My butternut squash jam has the same colour as autumn leaves, it is sensuous and silky. You will be tempted to slather this jam on a slice of fresh bread, better if a wholewheat or brown bread. As soon as you will notice that the jam is flecked with sliced almonds, though, you will be tempted to finish the jar with a spoon, as the almonds add a subtle crunch to an otherwise smooth jam.
Butternut squash jam
- 1 kg acorn squash, butternut squash or Mantovana squash, peeled and seeded
- Juice of 1 lemon
- 300 ml water
- 1 vanilla bean, split open
- 300 g sugar
- 40 g sliced almonds
- Cut the squash into slices, peel it and dice it. You will need 1 kilo of squash pulp. Put it in a pot and cook it over low heat with lemon juice and water for about 35 minutes, until it softens. Stir often to prevent it from sticking on the bottom of the pot. Depending on the texture of the squash you might need more or less water, more or less cooking time.
- Reduce the squash to a velvety puree with an immersion blender.

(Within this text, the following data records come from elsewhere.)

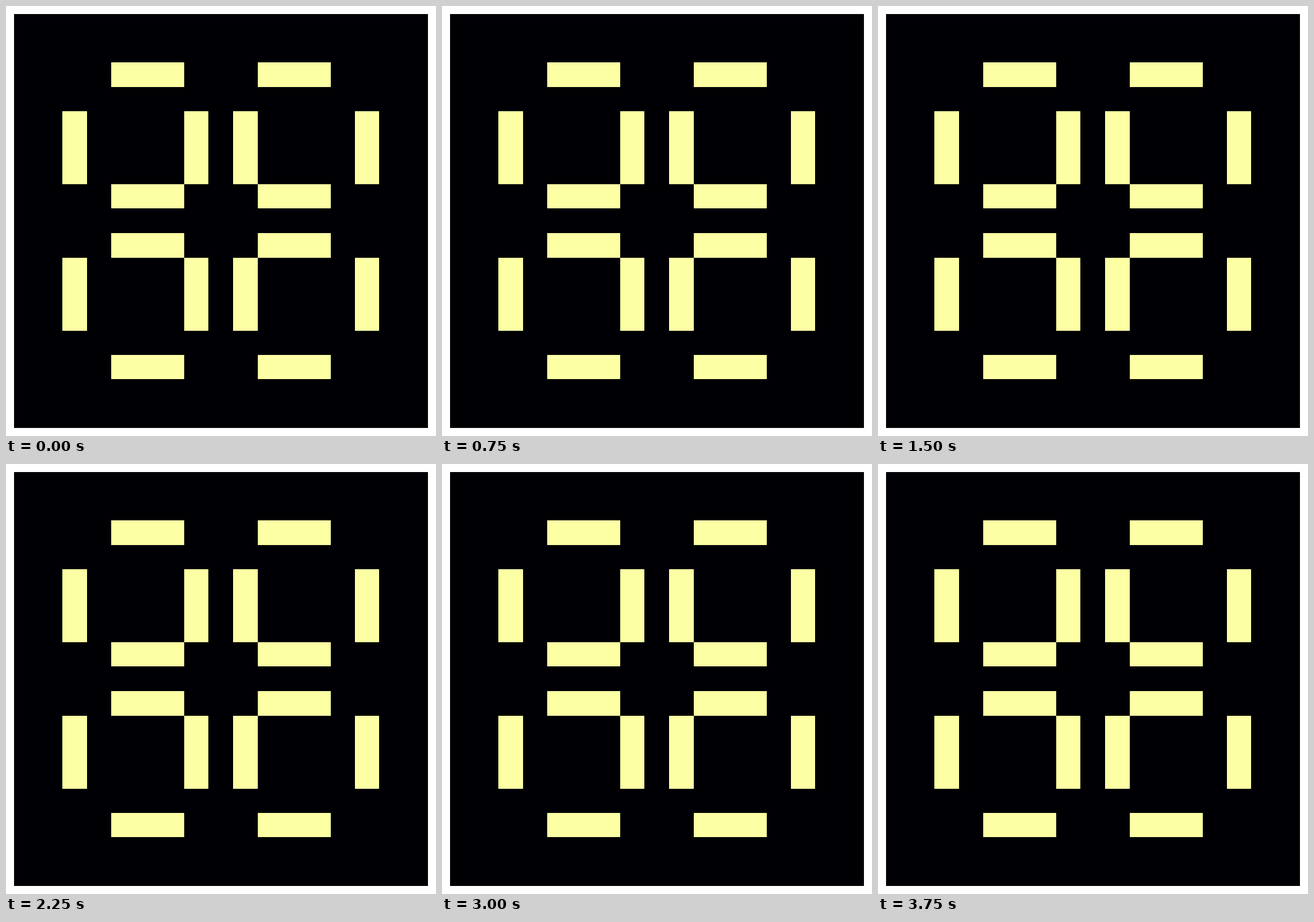
Animation, 748 px wide and 748 px high, one loop 4000 ms. Source, as an HTML page with a canvas:

```html
<!DOCTYPE html>
<html lang="en">
<head>
<meta charset="utf-8">
<title>Pulsar</title>
<style>
  html, body { margin: 0; width: 100%; height: 100%; overflow: hidden; background: #fff; }
  canvas { display: block; }
</style>
</head>
<body>
<canvas id="stage" width="748" height="748"></canvas>
<script>
const ctx = document.getElementById('stage').getContext('2d');
const SIZE = 17, MARGIN = 14, BOARD = 720;
const STEP_MS = 250, LOOP_STEPS = 16;
const range = [...Array(SIZE).keys()];

// Cell borders snapped to whole pixels: down in the first half, nearest in the second.
const edge = k => Math.floor(MARGIN + k * BOARD / SIZE + (k > SIZE / 2 + 1 ? 0.5 : 0));

const isLine = k => [2, 7, 9, 14].includes(k);
const isSpan = k => (k >= 4 && k <= 6) || (k >= 10 && k <= 12);
const pulsar = range.map(y => range.map(x =>
  (isLine(y) && isSpan(x)) || (isLine(x) && isSpan(y))));

// One generation of Conway's Game of Life.
function evolve(grid) {
  return grid.map((row, y) => row.map((alive, x) => {
    let neighbours = 0;
    for (let dy = -1; dy <= 1; dy++)
      for (let dx = -1; dx <= 1; dx++)
        if ((dx || dy) && grid[y + dy]?.[x + dx]) neighbours++;
    return neighbours === 3 || (alive && neighbours === 2);
  }));
}

const generations = [pulsar];
while (generations.length < LOOP_STEPS) generations.push(evolve(generations.at(-1)));

function draw(grid) {
  ctx.fillStyle = '#fff';
  ctx.fillRect(0, 0, 748, 748);
  ctx.fillStyle = '#000004';
  ctx.fillRect(MARGIN, MARGIN, BOARD, BOARD);
  ctx.fillStyle = '#fcffa4';
  grid.forEach((row, y) => row.forEach((alive, x) => {
    if (alive) ctx.fillRect(edge(x), edge(y), edge(x + 1) - edge(x), edge(y + 1) - edge(y));
  }));
}

function tick() {
  draw(generations[Math.floor(performance.now() / STEP_MS) % LOOP_STEPS]);
  requestAnimationFrame(tick);
}
tick();
</script>
</body>
</html>
```
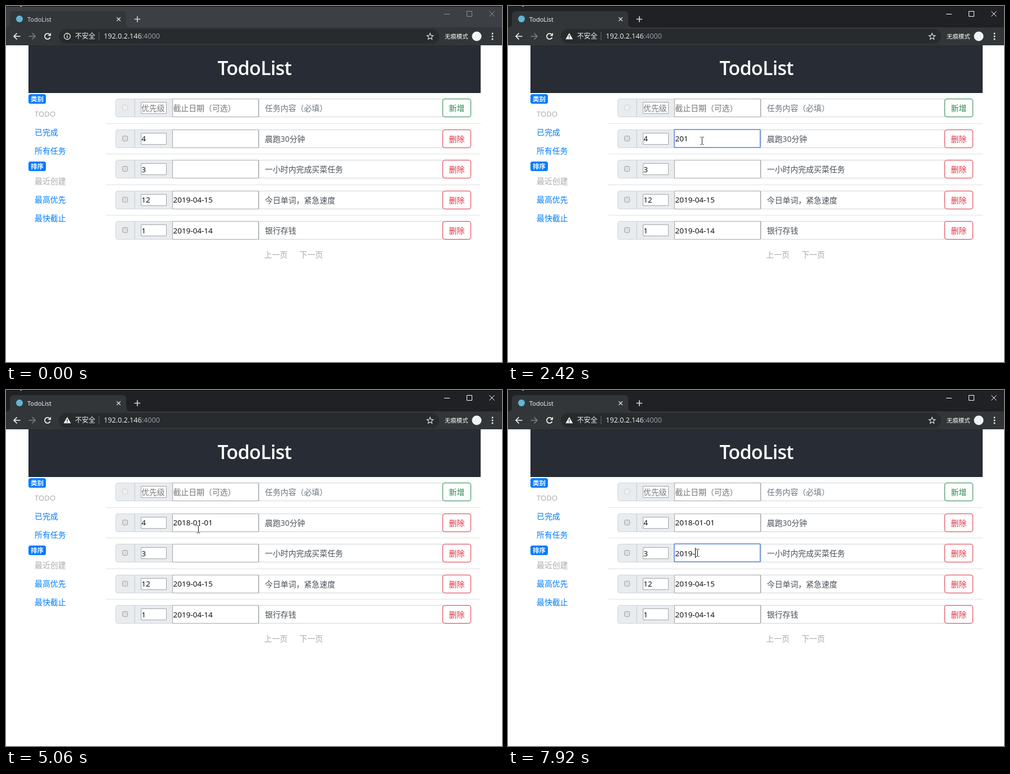
These frames come from a looping animation (883 by 634 pixels, 8000 ms). An HTML page with a canvas:

```html
<!DOCTYPE html>
<html lang="zh-CN">
<head>
<meta charset="utf-8">
<title>TodoList</title>
<style>
html, body { margin: 0; width: 100%; height: 100%; overflow: hidden; background: #fff; }
canvas, svg { position: absolute; left: 0; top: 0; width: 883px; height: 634px; }
text { font-family: "Open Sans", "Noto Sans CJK SC", "Noto Sans CJK", sans-serif; white-space: pre; }
</style>
</head>
<body>
<canvas id="base" width="883" height="634"></canvas>
<svg id="words" viewBox="0 0 883 634"></svg>
<canvas id="top" width="883" height="634"></canvas>
<script>
const LOOP = 8000;
const g = document.getElementById('base').getContext('2d');
const o = document.getElementById('top').getContext('2d');
const words = document.getElementById('words');

const BLUE = '#007bff', RED = '#dc3545', GREEN = '#23854a', MUTED = '#a8a9aa';
const CJK = 13.9, LATIN = 13.5;
const ROWS = [181.5, 236, 290.5, 345, 399.5];

// ---- timeline ----
const ACTIVE = 850, WARN = 1540;
const EDITS = [
  { row: 1, click: 850, focus: 930, blur: 5060, keys: [
    [1540, '2'], [1710, '20'], [1860, '201'], [2570, '2018'], [2950, '2018-'],
    [3180, '2018-0'], [3260, '2018-01'], [3340, '2018-01-'],
    [3580, '2018-01-0'], [3650, '2018-01-01']] },
  { row: 2, click: 6000, focus: 6070, blur: LOOP, keys: [
    [6700, '2'], [6930, '21'], [7310, '2'], [7460, '20'],
    [7700, '201'], [7770, '2019'], [7920, '2019-']] }
];
const MOVES = [
  [4280, 344, 245], [4360, 342, 248], [5610, 342, 255], [5690, 342, 264],
  [5770, 342, 273], [5840, 340, 282], [5920, 337, 290]
];

// ---- text ----
function label(str, x, y, size, fill, opt = {}) {
  const el = document.createElementNS('http://www.w3.org/2000/svg', 'text');
  el.setAttribute('x', x);
  el.setAttribute('y', y);
  el.setAttribute('font-size', size);
  el.setAttribute('fill', fill);
  for (const k in opt) el.setAttribute(k, opt[k]);
  el.textContent = str;
  words.appendChild(el);
  return el;
}
const mid = { 'text-anchor': 'middle' };

const tabTitle = label('TodoList', 38, 27.5, 11, '#fff');
label('不安全', 123, 58, 12, '#f1f3f4');
const host = label('192.0.2.146', 174, 58, 12.6, '#f1f3f4');
const port = document.createElementNS(host.namespaceURI, 'tspan');
port.setAttribute('fill', '#9aa0a6');
port.textContent = ':4000';
host.appendChild(port);
label('无痕模式', 781, 58, 10.4, '#fff');
label('TodoList', 442.3, 123, 34, '#fff',
  { 'text-anchor': 'middle', 'font-weight': 600, 'letter-spacing': -0.7 });

[['类别', 170.3], ['排序', 289.8]].forEach(([s, y]) =>
  label(s, 55.5, y, 11.5, '#fff', { 'text-anchor': 'middle', 'font-weight': 700 }));
label('TODO', 51, 197, 13.2, MUTED);
[['已完成', 225], ['所有任务', 258], ['最近创建', 312], ['最高优先', 344.7], ['最快截止', 377.7]]
  .forEach(([s, y]) => label(s, 51, y + 5.2, CJK, s === '最近创建' ? MUTED : BLUE));

label('优先级', 241, 187, CJK, '#757575');
label('截止日期（可选）', 297.5, 187, CJK, '#757575');
label('任务内容（必填）', 461, 187, CJK, '#6c757d');
label('新增', 802.5, 187, CJK, GREEN, mid);

const dates = [null];
[['4', '', '晨跑30分钟'], ['3', '', '一小时内完成买菜任务'],
 ['12', '2019-04-15', '今日单词，紧急速度'], ['1', '2019-04-14', '银行存钱']]
  .forEach(([rank, date, task], i) => {
    const y = ROWS[i + 1] + 5;
    label(rank, 241.3, y + 0.3, LATIN, '#000');
    dates.push(label(date, 297.5, y + 0.3, LATIN, '#000'));
    label(task, 461, y + 0.5, CJK, '#495057');
    label('删除', 802.5, y + 0.5, CJK, RED, mid);
  });
label('上一页', 459.5, 448.3, CJK, MUTED);
label('下一页', 522.5, 448.3, CJK, MUTED);

// ---- shapes ----
function rect(x, y, w, h, fill) {
  g.fillStyle = fill;
  g.fillRect(x, y, w, h);
}
function box(x, y, w, h, r, fill, line, lw = 1) {
  g.beginPath();
  g.roundRect(x, y, w, h, r);
  if (fill) { g.fillStyle = fill; g.fill(); }
  if (line) { g.strokeStyle = line; g.lineWidth = lw; g.stroke(); }
}
function dot(c, x, y, r, fill) {
  c.beginPath();
  c.arc(x, y, r, 0, Math.PI * 2);
  c.fillStyle = fill;
  c.fill();
}
function lines(color, lw, ...paths) {
  g.strokeStyle = color;
  g.lineWidth = lw;
  g.beginPath();
  for (const p of paths)
    for (let i = 0; i < p.length; i += 2) g[i ? 'lineTo' : 'moveTo'](p[i], p[i + 1]);
  g.stroke();
}
function cross(x, y, r, color, lw) {
  lines(color, lw, [x - r, y - r, x + r, y + r], [x - r, y + r, x + r, y - r]);
}

function titleBar(active) {
  rect(0, 0, 883, 38, active ? '#202124' : '#3c3f43');
  rect(0, 0, 883, 1, '#08090a');
  rect(25, 0, 3, 1, '#d8d8d8');
  g.fillStyle = '#323639';
  g.beginPath();
  g.moveTo(0, 38);
  g.quadraticCurveTo(7, 38, 7, 31);
  g.lineTo(7, 16);
  g.quadraticCurveTo(7, 9, 14, 9);
  g.lineTo(207, 9);
  g.quadraticCurveTo(214, 9, 214, 16);
  g.lineTo(214, 31);
  g.quadraticCurveTo(214, 38, 221, 38);
  g.fill();
  dot(g, 24, 23, 6, '#5fb8d6');
  cross(200.5, 23.5, 3.3, '#d5d7da', 1.4);
  lines('#d5d7da', 1.6, [228.5, 23.5, 239, 23.5], [233.8, 18.2, 233.8, 28.8]);
  const c = active ? '#fff' : '#909295';
  lines(c, 1, [780, 14.5, 790, 14.5]);
  box(820.5, 9.5, 9, 9, 0, null, c);
  cross(865, 14, 4.6, c, 1);
}

function toolbar(warn) {
  rect(0, 38, 883, 32, '#323639');
  box(94, 41, 677, 26, 13, '#282b2e');
  lines('#f1f3f4', 1.7, [25.5, 54, 14, 54], [19.5, 48.5, 14, 54, 19.5, 59.5]);
  lines('#7b7f83', 1.7, [40.5, 54, 52, 54], [46.5, 48.5, 52, 54, 46.5, 59.5]);

  g.strokeStyle = '#f1f3f4';
  g.lineWidth = 1.7;
  g.beginPath();
  g.arc(74, 54, 5, 0.4, 5.4);
  g.stroke();
  g.fillStyle = '#f1f3f4';
  g.beginPath();
  g.moveTo(80, 47.8); g.lineTo(80, 53.2); g.lineTo(74.6, 53.2);
  g.fill();

  if (warn) {
    g.beginPath();
    g.moveTo(109, 48); g.lineTo(115.5, 59.3); g.lineTo(102.5, 59.3);
    g.fill();
    rect(108.4, 52, 1.3, 3.6, '#282b2e');
    rect(108.4, 56.5, 1.3, 1.3, '#282b2e');
  } else {
    g.lineWidth = 1.3;
    g.beginPath();
    g.arc(109, 54, 5.5, 0, Math.PI * 2);
    g.stroke();
    rect(108.3, 53, 1.4, 4, '#f1f3f4');
    rect(108.3, 50.6, 1.4, 1.4, '#f1f3f4');
  }
  rect(165, 46, 1, 15, '#5f6368');

  g.beginPath();
  for (let i = 0; i < 10; i++) {
    const r = i % 2 ? 2.7 : 6, a = i * Math.PI / 5 - Math.PI / 2;
    g.lineTo(755 + r * Math.cos(a), 54.5 + r * Math.sin(a));
  }
  g.closePath();
  g.strokeStyle = '#d5d7da';
  g.lineWidth = 1.2;
  g.stroke();
  dot(g, 838, 54, 8.5, '#f1f3f4');
  [49, 54, 59].forEach(y => dot(g, 866, y, 1.5, '#f1f3f4'));
}

function row(i, y, focused) {
  const t = Math.round(y - 16.5) + 0.5, h = 32;
  box(195.5, t, 33.5, h, [3.5, 0, 0, 3.5], '#e9ecef', '#ced4da');
  box(229.5, t, 67, h, 0, '#e9ecef', '#ced4da');
  box(450.5, t, 327, h, 0, '#fff', '#ced4da');
  box(207.5, t + 11, 9, 9, 2, i ? '#dfdfdf' : '#eeeff0', i ? '#a0a0a0' : '#cfd1d3');
  box(240.5, t + 6, 45, 20, 0, '#fff', '#a5a5a5');
  box(296.5, t, 153, h, 0, '#fff', '#a5a5a5');
  if (focused) box(296, t - 0.5, 153, h, 0.5, null, '#7d9fdb', 2);
  box(777.5, t, 50, h, 3.5, '#fff', i ? RED : GREEN);
  if (i < 4) rect(178, Math.round(y + 27), 667, 1, '#e0e1e2');
}

function pointer(x, y) {
  o.beginPath();
  [[0, 0], [0, 13.5], [3, 10.8], [5.2, 15.8], [7.4, 14.8], [5.2, 10], [9.4, 10]]
    .forEach(([a, b]) => o.lineTo(x + a + 0.5, y + b));
  o.closePath();
  o.fillStyle = '#fff';
  o.fill();
  o.strokeStyle = '#111';
  o.lineWidth = 1;
  o.stroke();
}
function beam(px, py) {
  const x = Math.floor(px) + 0.5, y = Math.round(py);
  o.beginPath();
  for (const s of [-1, 1]) {
    o.moveTo(x - 3, y + 6.5 * s);
    o.lineTo(x - 1, y + 6.5 * s);
    o.lineTo(x, y + 5.5 * s);
    o.lineTo(x + 1, y + 6.5 * s);
    o.lineTo(x + 3, y + 6.5 * s);
  }
  o.moveTo(x, y - 5.5);
  o.lineTo(x, y + 5.5);
  o.strokeStyle = '#222';
  o.lineWidth = 1;
  o.stroke();
}

// ---- state at time t ----
function mouse(t) {
  if (t < 70) return null;
  const p = Math.min(1, Math.floor((t - 70) / 78) / 8);
  const ease = 1 - (1 - p) ** 2;
  let at = [330 + 15 * ease, 605 - 365 * ease];
  for (const [when, x, y] of MOVES) if (t >= when) at = [x, y];
  return at;
}
const overField = (x, y) =>
  x > 296 && x < 777 && ROWS.some(r => Math.abs(y - r) < 16);

function edit(e, t) {
  let value = '', last = e.click - 10;
  for (const [when, s] of e.keys) if (t >= when) { value = s; last = when; }
  const focused = t >= e.focus && t < e.blur;
  return { value, focused, caret: focused && Math.floor((t - last) / 550) % 2 === 0 };
}

function draw(t) {
  const active = t >= ACTIVE;
  const states = EDITS.map(e => edit(e, t));
  rect(0, 0, 883, 634, '#fff');
  titleBar(active);
  toolbar(t >= WARN);
  tabTitle.setAttribute('fill', active ? '#fff' : '#dfe1e3');
  rect(40, 70, 805, 85, '#282c34');
  box(40, 157, 31, 17, 3.5, BLUE);
  box(40, 277, 31, 17, 3.5, BLUE);
  ROWS.forEach((y, i) =>
    row(i, y, EDITS.some((e, k) => e.row === i && states[k].focused)));

  o.clearRect(0, 0, 883, 634);
  o.font = LATIN + 'px "Open Sans", sans-serif';
  EDITS.forEach((e, k) => {
    const s = states[k], el = dates[e.row];
    if (el.textContent !== s.value) el.textContent = s.value;
    if (s.caret) {
      o.fillStyle = '#000';
      o.fillRect(Math.floor(298 + o.measureText(s.value).width), Math.round(ROWS[e.row] - 9.5), 1, 18);
    }
  });
  const m = mouse(t);
  if (!m) return;
  const [x, y] = m;
  if (EDITS.some(e => t >= e.click && t < e.focus)) dot(o, x - 1, y - 1, 10.5, '#fbf76c');
  (overField(x, y) ? beam : pointer)(x, y);
}

const start = performance.now();
function tick() {
  draw((performance.now() - start) % LOOP);
  requestAnimationFrame(tick);
}
tick();
</script>
</body>
</html>
```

- Add the sugar and the split open vanilla bean and simmer the jam for about 10 minutes to thicken it.
- When the jam is almost ready, add the sliced almonds and cook for 5 more minutes.
- Spoon the jam into sterilized jars, close them tightly and boil the jars for 30 minutes to preserve the jam for months. Keep in a dark, dry place.
How to use butternut squash jam?
The quick answer is slathered on bread, for breakfast or as an afternoon break, served with a steaming cup of cinnamon tea. Now that we are slowly moving into autumn, though, this jam can also be the filling for an Italian crostata, which would remind the American pumpkin pie, or for a light sponge cake to be sliced and served on a lazy Sunday on the couch.
These are just a few ideas to use pumpkin in sweet recipes. There will surely be an occasion to talk again about savoury recipes as the pumpkin season is still long, thankfully.
- From the other side of the Atlantic Ocean, an old-style pumpkin pie.
- This looks like an unusual combination, chocolate soufflé with candied squash, from the New York Times.
- An interesting article in The Guardian, The recipe for turning a roast squash into four different meals. Read it till the end and you’ll find wholesome(ish) loaf, squash, apple and ginger cake.